EXERCISE PROMPT | Using the records below, repeat exactly the lines from the one holding "--bean-back-shade: #ad6854;" through the one holding "333Q165 293 254", both ends included, and no others.

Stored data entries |
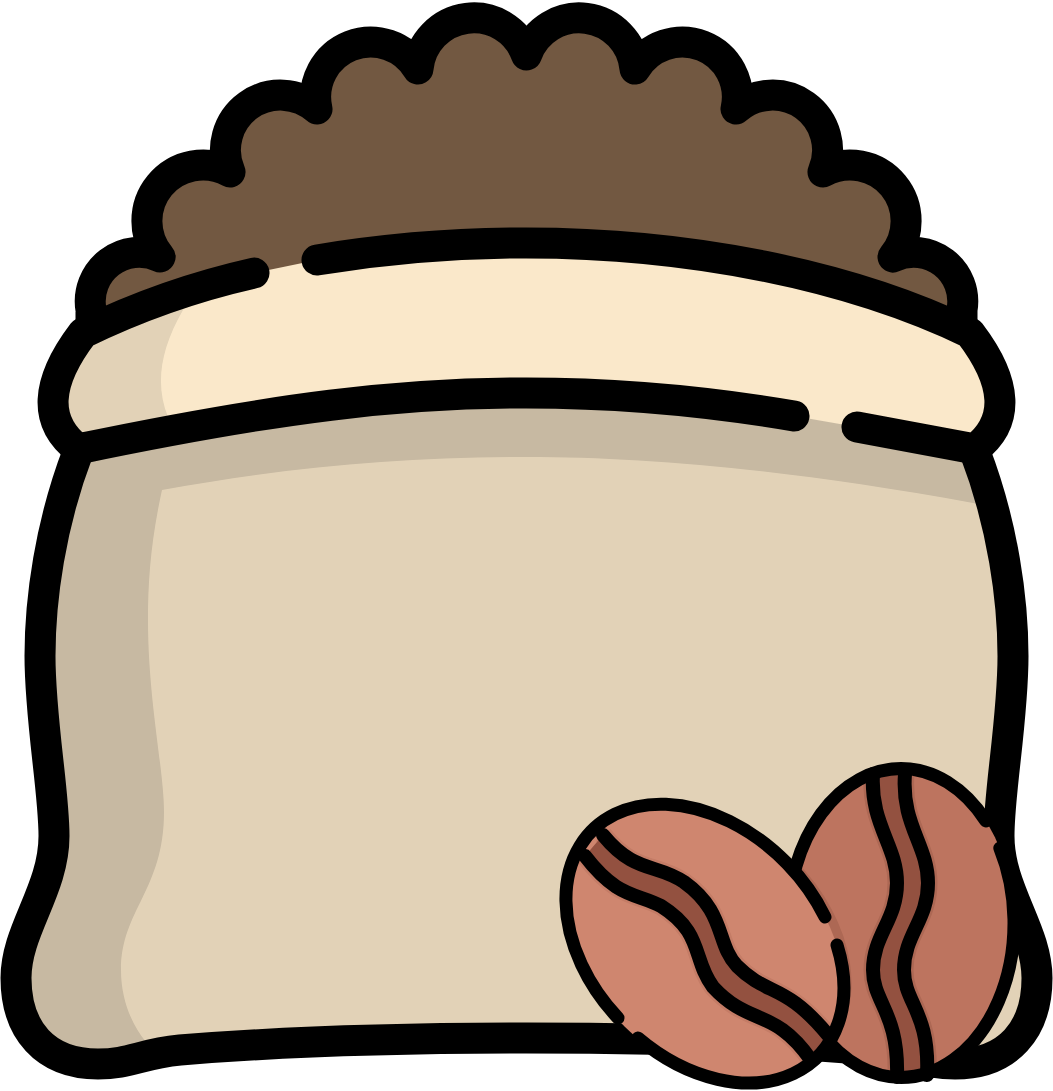
<!DOCTYPE html>
<html lang="en">
<head>
<meta charset="utf-8">
<title>Coffee sack</title>
<style>
:root {
  --paper: #fff;
  --ink: #000;
  --coffee: #725841;
  --fold: #fae8ca;
  --sack: #e2d2b7;
  --sack-shade: #c7b9a2;
  --bean-front: #cf866f;
  --bean-front-shade: #c47c66;
  --bean-back: #bd745f;
  --bean-back-shade: #ad6854;
  --crease: #935140;
}
html, body { margin: 0; background: var(--paper); overflow: hidden; }
svg { display: block; width: 1053px; height: 1091px; }
.outline { fill: none; stroke: var(--ink); stroke-width: 31; stroke-linecap: round; stroke-linejoin: round; }
.bean-line { fill: none; stroke: var(--ink); stroke-width: 13; stroke-linecap: round; }
.crease-line { stroke-width: 14; }
.crease-shade { fill: none; stroke-width: 19; }
</style>
</head>
<body>
<svg viewBox="0 0 1053 1091" role="img" aria-label="Open sack of coffee with two coffee beans">
  <defs>
    <path id="sack-shape" d="M108 380L78 452C50 525 40 600 40 656C40 720 54 790 54 836C54 890 16 930 16 978C16 1030 45 1064 98 1064C130 1064 140 1054 180 1050C290 1041 400 1038 526 1038C653 1038 763 1041 873 1050C913 1054 923 1064 955 1064C1008 1064 1037 1030 1037 978C1037 930 999 890 999 836C999 790 1013 720 1013 656C1013 600 1003 525 975 452L945 380Z"/>
    <path id="fold-shape" d="M83 333Q165 293 254 273L317 260Q420 243 526 243C690 243 850 275 970 333C1008 383 1010 422 975 449L857 427L794 416C700 400 610 393 526 393C400 393 280 407 78 449C43 422 45 383 83 333Z"/>
    <path id="coffee-shape" d="M91 320V310A49 49 0 0 1 160 257A56 56 0 0 1 230 172A55 55 0 0 1 317 109A55 55 0 0 1 418 69A56 56 0 0 1 526.5 55A56 56 0 0 1 635 69A55 55 0 0 1 736 109A55 55 0 0 1 823 172A56 56 0 0 1 893 257A49 49 0 0 1 962 310V320"/>
    <ellipse id="back-bean-shape" cx="901" cy="923" rx="113" ry="154.5"/>
    <ellipse id="front-bean-shape" cx="706" cy="946" rx="158" ry="114.5" transform="rotate(45 706 946)"/>
    <path id="back-crease-left" d="M873 774C870 825 897 845 897 883C897 920 873 935 873 970C873 1003 899 1012 897 1077"/>
    <path id="back-crease-right" d="M905 774C901 825 928 845 928 883C928 920 904 935 904 970C904 1003 930 1012 927 1075"/>
    <path id="front-crease-top" d="M603 835C635 874 656 863 684 882C726 912 716 944 737 966C768 997 784 982 828 1035"/>
    <path id="front-crease-bottom" d="M585 856C618 899 637 893 661 906C704 933 692 959 713 987C750 1027 774 1007 811 1060"/>
    <clipPath id="sack-clip"><use href="#sack-shape"/></clipPath>
    <clipPath id="fold-clip"><use href="#fold-shape"/></clipPath>
    <clipPath id="back-bean-clip"><use href="#back-bean-shape"/></clipPath>
    <clipPath id="front-bean-clip"><use href="#front-bean-shape"/></clipPath>
  </defs>

  <g id="coffee">
    <use href="#coffee-shape" fill="var(--coffee)"/>
    <use href="#coffee-shape" class="outline"/>
  </g>

  <g id="sack">
    <use href="#sack-shape" fill="var(--sack)"/>
    <path clip-path="url(#sack-clip)" fill="var(--sack-shade)" d="M0 370H1053V518L973 503C790 470 650 457 526 457C400 457 290 467 162 490C151 540 148 580 148 620C148 700 164 770 164 812C164 890 121 910 121 970C121 1000 132 1025 146 1042V1091H0Z"/>
    <path class="outline" d="M78 452C50 525 40 600 40 656C40 720 54 790 54 836C54 890 16 930 16 978C16 1030 45 1064 98 1064C130 1064 140 1054 180 1050C290 1041 400 1038 526 1038C653 1038 763 1041 873 1050C913 1054 923 1064 955 1064C1008 1064 1037 1030 1037 978C1037 930 999 890 999 836C999 790 1013 720 1013 656C1013 600 1003 525 975 452"/>
  </g>

  <g id="fold">
    <use href="#fold-shape" fill="var(--fold)"/>
    <path clip-path="url(#fold-clip)" fill="var(--sack)" d="M30 270H205L183 310C160 350 155 385 168 417V460H30Z"/>
    <path class="outline" d="M254 273Q165 293 83 333C45 383 43 422 78 449C280 407 400 393 526 393C610 393 700 400 794 416"/>
    <path class="outline" d="M317 260Q420 243 526 243C690 243 850 275 970 333C1008 383 1010 422 975 449L857 427"/>
  </g>

  <g id="back-bean">
    <use href="#back-bean-shape" fill="var(--bean-back)"/>
    <g clip-path="url(#back-bean-clip)">
      <ellipse cx="713" cy="942" rx="158" ry="116" transform="rotate(45 713 942)" fill="var(--bean-back-shade)"/>
      <g class="crease-shade" stroke="var(--bean-back-shade)">
        <use href="#back-crease-left"/>
        <use href="#back-crease-right"/>
      </g>
      <path fill="var(--crease)" d="M873 774C870 825 897 845 897 883C897 920 873 935 873 970C873 1003 899 1012 897 1077L927 1075C930 1012 904 1003 904 970C904 935 928 920 928 883C928 845 901 825 905 774Z"/>
    </g>
    <use href="#back-crease-left" class="bean-line crease-line"/>
    <use href="#back-crease-right" class="bean-line crease-line"/>
    <path class="bean-line" d="M999.8 848A113 154.5 0 0 1 901 1077.5A113 154.5 0 0 1 901 768.5A113 154.5 0 0 1 985.9 821"/>
  </g>

  <g id="front-bean">
    <use href="#front-bean-shape" fill="var(--bean-front)"/>
    <g clip-path="url(#front-bean-clip)">
      <g class="crease-shade" stroke="var(--bean-front-shade)">
        <use href="#front-crease-top"/>
        <use href="#front-crease-bottom"/>
      </g>
      <path fill="var(--crease)" d="M603 835C635 874 656 863 684 882C726 912 716 944 737 966C768 997 784 982 828 1035L811 1060C774 1007 750 1027 713 987C692 959 704 933 661 906C637 893 618 899 585 856Z"/>
    </g>
    <use href="#front-crease-top" class="bean-line crease-line"/>
    <use href="#front-crease-bottom" class="bean-line crease-line"/>
    <path class="bean-line" d="M618 1018A158 114.5 45 1 1 825 917"/>
    <path class="bean-line" d="M837 945A158 114.5 45 0 1 638 1038"/>
  </g>
</svg>
</body>
</html>
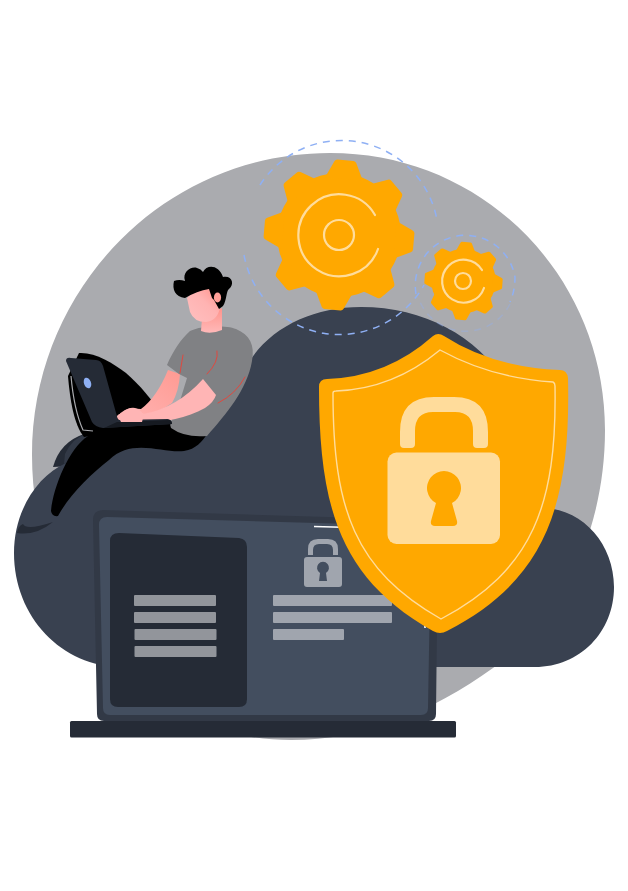
<!DOCTYPE html>
<html lang="en">
<head>
<meta charset="utf-8">
<title>Cloud security illustration</title>
<style>
:root {
  --paper: #ffffff;
  --backdrop: #aaabaf;
  --cloud: #394150;
  --frame: #323946;
  --screen: #434e5f;
  --panel: #252b36;
  --amber: #ffa800;
  --cream: #ffdc9b;
  --line: #92959b;
  --lock: #a0a5ae;
  --orbit: #8fb0f4;
  --skin: #ffb5b5;
  --skin-shade: #ff9a92;
  --shirt: #808184;
  --crease: #e0483f;
  --ink: #000000;
}
html, body { margin: 0; background: var(--paper); overflow: hidden; }
.canvas { display: block; width: 628px; height: 891px; }
.backdrop { fill: var(--backdrop); }
.cloud { fill: var(--cloud); }
.frame { fill: var(--frame); }
.screen { fill: var(--screen); }
.panel { fill: var(--panel); }
.amber { fill: var(--amber); }
.cream { fill: var(--cream); }
.text-lines { fill: var(--line); }
.text-lines.light { fill: var(--lock); }
.gear-ring { fill: none; stroke: var(--cream); stroke-width: 2.2; stroke-linecap: round; }
.orbit { fill: none; stroke: var(--orbit); stroke-width: 1.5; stroke-dasharray: 7 6; }
.shield-line { fill: none; stroke: var(--cream); stroke-width: 1.4; }
.skin { fill: var(--skin); }
.shirt { fill: var(--shirt); }
.ink { fill: var(--ink); }
.crease { fill: none; stroke: var(--crease); stroke-width: 1; stroke-linecap: round; }
.glint { fill: none; stroke: var(--paper); stroke-width: 1.6; }
.accent { fill: var(--orbit); }
</style>
</head>
<body>
<svg class="canvas" viewBox="0 0 628 891" role="img" aria-label="A man with a laptop sits on a cloud beside a shield with a padlock, two gears and a large laptop">
  <defs>
    <linearGradient id="face-tone" x1="0" y1="1" x2="1" y2="0">
      <stop offset="0" stop-color="#ffc0c0"/>
      <stop offset=".55" stop-color="#ffb3b2"/>
      <stop offset="1" stop-color="#ff8e86"/>
    </linearGradient>
    <linearGradient id="neck-tone" x1="0" y1="0" x2="0" y2="1">
      <stop offset="0" stop-color="#ff938b"/>
      <stop offset="1" stop-color="#ffb9b9"/>
    </linearGradient>
    <linearGradient id="arm-tone" x1="1" y1="0" x2="0" y2="1">
      <stop offset="0" stop-color="#ff9a92"/>
      <stop offset="1" stop-color="#ffb5b5"/>
    </linearGradient>
    <path id="tooth" d="M-19-56L-11-73Q-10-75-8-75H8Q10-75 11-73L19-56Z"/>
    <g id="gear" class="amber">
      <circle r="62"/>
      <use href="#tooth"/>
      <use href="#tooth" transform="rotate(45)"/>
      <use href="#tooth" transform="rotate(90)"/>
      <use href="#tooth" transform="rotate(135)"/>
      <use href="#tooth" transform="rotate(180)"/>
      <use href="#tooth" transform="rotate(225)"/>
      <use href="#tooth" transform="rotate(270)"/>
      <use href="#tooth" transform="rotate(315)"/>
    </g>
  </defs>

  <rect width="628" height="891" fill="#fff"/>

  <path class="backdrop" d="M330 153C485 153 605 278 605 430C605 530 562 622 493 668C432 712 364 740 291 740C225 740 166 716 120 668C64 612 32 540 32 455C32 290 163 153 330 153Z"/>

  <g id="cloud-shape">
    <path class="panel" d="M53 467Q60 442 84 434L92 450L72 466Z"/>
    <path class="cloud" d="M122 667C62 667 14 617 14 553C14 511 37 476 66 463C66 447 76 437 92 432L200 440C226 420 232 395 243 373C262 332 308 307 361 307C424 307 477 336 506 383L545 508C584 510 614 545 614 587C614 632 580 667 535 667Z"/>
    <path class="frame" d="M65 454Q72 438 88 433L76 455L64 464Z"/>
    <path class="panel" d="M17 533Q18 526 23 524Q26 531 53 522Q36 536 17 533Z"/>
  </g>

  <g id="gears">
    <path class="orbit" d="M260 185A97 97 0 0 1 437 220"/>
    <path class="orbit" d="M244 255A97 97 0 0 0 424 285"/>
    <path class="orbit" d="M416 294A50 50 0 0 1 515 277Q515 291 510 302"/>
    <path class="orbit" d="M510 304A50 50 0 0 1 418 297" opacity=".35"/>
    <use href="#gear" transform="translate(339 235) rotate(5)"/>
    <path class="gear-ring" d="M375 215A41 41 0 1 0 378 249"/>
    <circle class="gear-ring" cx="339" cy="235" r="15"/>
    <use href="#gear" transform="translate(463.5 281) rotate(4) scale(.52)"/>
    <path class="gear-ring" d="M482 270A21.500 21.500 0 1 0 484 288"/>
    <circle class="gear-ring" cx="463" cy="281" r="8"/>
  </g>

  <g id="large-laptop">
    <path class="frame" d="M103 510L428 520Q438 521 438 531L436 714Q436 721 429 721H104Q97 721 97 714L93 520Q93 510 103 510Z"/>
    <path class="screen" d="M107 517L422 526Q431 527 431 535L428 708Q428 715 421 715H110Q103 715 103 708L99 525Q99 517 107 517Z"/>
    <path class="panel" d="M119 533L239 538Q247 539 247 547V699Q247 707 239 707H118Q110 707 110 699V541Q110 533 119 533Z"/>
    <rect class="panel" x="70" y="721" width="386" height="16.500" rx="1.500"/>
    <g class="text-lines">
      <rect x="134" y="595" width="82" height="11" rx="1"/>
      <rect x="134" y="612" width="82" height="11" rx="1"/>
      <rect x="134.500" y="629" width="82" height="11" rx="1"/>
      <rect x="134.500" y="646" width="82" height="11" rx="1"/>
    </g>
    <g class="text-lines light">
      <rect x="273" y="595" width="119" height="11" rx="1"/>
      <rect x="273" y="612" width="119" height="11" rx="1"/>
      <rect x="273" y="629" width="71" height="11" rx="1"/>
      <path d="M308 555V549Q308 539 318 539H328Q338 539 338 549V555H333V550Q333 544 327 544H319Q313 544 313 550V555Z"/>
      <rect x="304" y="557" width="38" height="30" rx="3"/>
    </g>
    <path class="screen" d="M320 573A6 6 0 1 1 326 573L327 581H319Z"/>
    <path class="glint" d="M314 526.500L352 527.500M425 612V628"/>
  </g>

  <g id="shield">
    <path class="amber" d="M433 336Q438 332 444 336Q492 367 560 370Q567 370 568 378C571 505 546 580 447 631Q440 635 433 631C341 579 319 510 319 387Q319 379 327 379Q387 377 433 336Z"/>
    <path class="shield-line" d="M440 350Q491 378 553 382Q555 383 555 386C557 505 533 570 441 619C355 570 333 510 333 393Q333 391 336 391Q393 389 440 350Z"/>
    <path class="cream" d="M400 444V432Q400 397 434 397H454Q488 397 488 432V444Q488 448 484 448H477Q473 448 473 444V431Q473 412 455 412H433Q415 412 415 431V444Q415 448 411 448H404Q400 448 400 444Z"/>
    <rect class="cream" x="387.500" y="452.500" width="112.500" height="91.500" rx="9"/>
    <path class="amber" d="M436 503A17 17 0 1 1 452 503L457 521Q458 526 453 526H435Q430 526 431 521Z"/>
  </g>

  <g id="man">
    <path class="ink" d="M79 353C95 352 113 363 126 373C140 385 153 401 161 414L140 428L84 437C74 425 70 400 68 376Z"/>
    <path fill="none" stroke="#aaabaf" stroke-width="1.200" d="M71 376Q74 410 83 430L93 431"/>
    <path fill="url(#arm-tone)" d="M168 370L180 374Q179 391 172 403Q157 414 133 420L118 418Q126 407 141 409Q157 397 168 370Z"/>
    <path class="ink" d="M172 422C132 426 103 425 88 436C69 448 53 488 51 511Q52 517 58 516C70 494 91 474 109 460C132 437 164 454 184 451C196 449 202 442 207 434Z"/>
    <path class="shirt" d="M190 331C202 325 226 325 236 329C250 335 255 345 252 361C247 390 226 414 207 436Q185 438 171 428Q168 423 176 414L187 378L179 374L167 365C173 351 181 339 190 331Z"/>
    <path fill="url(#neck-tone)" d="M202 318L222 308V330Q210 335 201 331Z"/>
    <path class="skin" d="M203 379L216 395Q214 402 205 408C187 418 164 422 145 423L119 420Q113 416 122 413Q128 407 135 408Q140 409 143 414Q177 408 203 379Z"/>
    <path class="crease" d="M217 351Q219 362 207 374M245 377Q236 394 218 403M180 373L183 355"/>
    <path fill="url(#face-tone)" d="M187 298L195 290L212 288L222 294Q223 300 220 308Q217 321 206 322Q194 322 190 312Z"/>
    <path class="ink" d="M185 298C175 297 172 289 174 281Q179 279 185 281C182 272 191 266 197 268Q201 269 203 272C207 264 219 265 223 277C232 275 235 284 229 289C226 291 227 300 223 306L219 309L214 300L212 298L209 289Q197 291 185 298Z"/>
    <ellipse fill="#ff9f98" cx="217.500" cy="297.500" rx="3.600" ry="5"/>
    <g id="small-laptop">
      <path class="panel" d="M66 361Q66 357 71 358L96 360Q101 360 103 366L118 420L168 419Q172 420 172 424L103 428Q95 427 92 422Z"/>
      <path fill="#161a21" d="M117 422L170 420Q172 421 172 424L104 428Z"/>
      <ellipse class="accent" cx="87.500" cy="383" rx="3.500" ry="5.500" transform="rotate(-20 87.500 383)"/>
    </g>
    <path class="skin" d="M118 416Q124 408 134 408L144 414L142 422H121Z"/>
  </g>
</svg>
</body>
</html>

ANSWER TO THIS PROBLEM |
  --bean-back-shade: #ad6854;
  --crease: #935140;
}
html, body { margin: 0; background: var(--paper); overflow: hidden; }
svg { display: block; width: 1053px; height: 1091px; }
.outline { fill: none; stroke: var(--ink); stroke-width: 31; stroke-linecap: round; stroke-linejoin: round; }
.bean-line { fill: none; stroke: var(--ink); stroke-width: 13; stroke-linecap: round; }
.crease-line { stroke-width: 14; }
.crease-shade { fill: none; stroke-width: 19; }
</style>
</head>
<body>
<svg viewBox="0 0 1053 1091" role="img" aria-label="Open sack of coffee with two coffee beans">
  <defs>
    <path id="sack-shape" d="M108 380L78 452C50 525 40 600 40 656C40 720 54 790 54 836C54 890 16 930 16 978C16 1030 45 1064 98 1064C130 1064 140 1054 180 1050C290 1041 400 1038 526 1038C653 1038 763 1041 873 1050C913 1054 923 1064 955 1064C1008 1064 1037 1030 1037 978C1037 930 999 890 999 836C999 790 1013 720 1013 656C1013 600 1003 525 975 452L945 380Z"/>
    <path id="fold-shape" d="M83 333Q165 293 254 273L317 260Q420 243 526 243C690 243 850 275 970 333C1008 383 1010 422 975 449L857 427L794 416C700 400 610 393 526 393C400 393 280 407 78 449C43 422 45 383 83 333Z"/>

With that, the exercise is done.